▶ [BRIEF]: Both ends included, restate word for word the lines from the first line of the listing through the line containing "504V456C64 405 93". Leave the pictures out.
★ ★ ★ ★
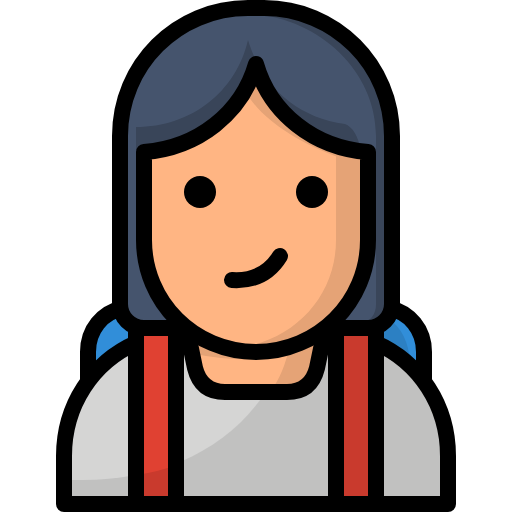
<!DOCTYPE html>
<html lang="en">
<head>
<meta charset="utf-8">
<title>Backpacker avatar</title>
<style>
:root {
  --ink: #000;
  --paper: #fff;
  --hair: #45546d;
  --hair-shade: #394559;
  --skin: #ffb583;
  --skin-shade: #e5a376;
  --shirt: #c1c1c0;
  --shirt-light: #d5d5d4;
  --strap: #e04132;
  --strap-shade: #c93a2d;
  --pack: #318ed9;
  --pack-shade: #2c80c3;
}
html, body { margin: 0; background: var(--paper); overflow: hidden; }
svg { display: block; width: 512px; height: 512px; }
.outline { fill: none; stroke: var(--ink); stroke-width: 16; stroke-linecap: round; stroke-linejoin: round; }
.ink { fill: var(--ink); }
.hair { fill: var(--hair); }
.hair-shade { fill: var(--hair-shade); }
.skin { fill: var(--skin); }
.skin-shade { fill: var(--skin-shade); }
.shirt { fill: var(--shirt); }
.shirt-light { fill: var(--shirt-light); }
.strap { fill: var(--strap); }
.strap-shade { fill: var(--strap-shade); }
.pack { fill: var(--pack); }
.pack-shade { fill: var(--pack-shade); }
</style>
</head>
<body>
<svg viewBox="0 0 512 512" role="img" aria-label="Smiling backpacker with dark hair">
  <defs>
    <path id="hair-shape" d="M120 136C120 65 177 8 248 8H264C335 8 392 65 392 136V304A24 24 0 0 1 368 328H144A24 24 0 0 1 120 304Z"/>
    <path id="face-shape" d="M144 152C198 148 242 113 256 64C270 113 314 148 368 152V240C368 302 318 352 256 352S144 302 144 240Z"/>
    <path id="torso-shape" d="M64 504V456C64 405 93 362 136 343H376C419 362 448 405 448 456V504Z"/>
    <path id="neck-shape" d="M190 344L195 368Q201 392 225 392H287Q311 392 317 368L322 344Z"/>
    <clipPath id="face-clip"><use href="#face-shape"/></clipPath>
    <clipPath id="hair-clip"><use href="#hair-shape"/></clipPath>
    <clipPath id="torso-clip"><use href="#torso-shape"/></clipPath>
    <clipPath id="neck-clip"><use href="#neck-shape"/></clipPath>
  </defs>

  <g id="backpack">
    <path class="pack" d="M88 384V352C88 330 102 312 124 308L144 340Z"/>
    <path class="pack" d="M424 384V352C424 330 410 312 388 308L368 340Z"/>
    <path class="pack-shade" d="M388 318Q408 332 410 362L386 348L372 326Z"/>
    <path class="outline" d="M88 380V352C88 330 102 312 124 308M424 380V352C424 330 410 312 388 308"/>
  </g>

  <g id="torso">
    <use class="shirt" href="#torso-shape"/>
    <path class="shirt-light" clip-path="url(#torso-clip)" d="M56 479C168 488 259 440 290 340H56Z"/>
    <use class="outline" href="#torso-shape"/>
  </g>

  <g id="neck">
    <use class="skin" href="#neck-shape"/>
    <g class="skin-shade" clip-path="url(#neck-clip)">
      <path d="M270 392Q284 374 290 344H330V400H270Z"/>
      <path d="M190 340H322V348Q260 368 190 353Z"/>
    </g>
    <path class="outline" d="M190 344L195 368Q201 392 225 392H287Q311 392 317 368L322 344"/>
  </g>

  <g id="straps">
    <rect class="strap" x="136" y="328" width="40" height="176"/>
    <path class="strap-shade" d="M136 475Q158 472 176 465V504H136Z"/>
    <rect class="strap-shade" x="336" y="328" width="40" height="176"/>
    <path class="outline" d="M136 328V504H176V328M336 328V504H376V328"/>
  </g>

  <g id="hair">
    <use class="hair" href="#hair-shape"/>
    <g class="hair-shade" clip-path="url(#hair-clip)">
      <path d="M252 14C318 18 376 70 376 136V304Q376 320 360 324H400V0H252Z"/>
      <path d="M136 127C191 127 236 92 248 40C262 86 296 117 345 124Q356 128 361 150H136Z"/>
    </g>
    <use class="outline" href="#hair-shape"/>
  </g>

  <g id="face">
    <use class="skin" href="#face-shape"/>
    <g class="skin-shade" clip-path="url(#face-clip)">
      <path d="M336 140V240C336 298 292 342 236 348L256 364H380V140Z"/>
      <path d="M246 92C260 118 296 142 340 158V130L256 64Z"/>
    </g>
    <use class="outline" href="#face-shape"/>
    <circle class="ink" cx="200" cy="192" r="16"/>
    <circle class="ink" cx="312" cy="192" r="16"/>
    <path class="outline" d="M232 280Q264 282 280 256"/>
  </g>
</svg>
</body>
</html>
★ ★ ★ ★
▶ [WRITTEN ANSWER]:
<!DOCTYPE html>
<html lang="en">
<head>
<meta charset="utf-8">
<title>Backpacker avatar</title>
<style>
:root {
  --ink: #000;
  --paper: #fff;
  --hair: #45546d;
  --hair-shade: #394559;
  --skin: #ffb583;
  --skin-shade: #e5a376;
  --shirt: #c1c1c0;
  --shirt-light: #d5d5d4;
  --strap: #e04132;
  --strap-shade: #c93a2d;
  --pack: #318ed9;
  --pack-shade: #2c80c3;
}
html, body { margin: 0; background: var(--paper); overflow: hidden; }
svg { display: block; width: 512px; height: 512px; }
.outline { fill: none; stroke: var(--ink); stroke-width: 16; stroke-linecap: round; stroke-linejoin: round; }
.ink { fill: var(--ink); }
.hair { fill: var(--hair); }
.hair-shade { fill: var(--hair-shade); }
.skin { fill: var(--skin); }
.skin-shade { fill: var(--skin-shade); }
.shirt { fill: var(--shirt); }
.shirt-light { fill: var(--shirt-light); }
.strap { fill: var(--strap); }
.strap-shade { fill: var(--strap-shade); }
.pack { fill: var(--pack); }
.pack-shade { fill: var(--pack-shade); }
</style>
</head>
<body>
<svg viewBox="0 0 512 512" role="img" aria-label="Smiling backpacker with dark hair">
  <defs>
    <path id="hair-shape" d="M120 136C120 65 177 8 248 8H264C335 8 392 65 392 136V304A24 24 0 0 1 368 328H144A24 24 0 0 1 120 304Z"/>
    <path id="face-shape" d="M144 152C198 148 242 113 256 64C270 113 314 148 368 152V240C368 302 318 352 256 352S144 302 144 240Z"/>
    <path id="torso-shape" d="M64 504V456C64 405 93 362 136 343H376C419 362 448 405 448 456V504Z"/>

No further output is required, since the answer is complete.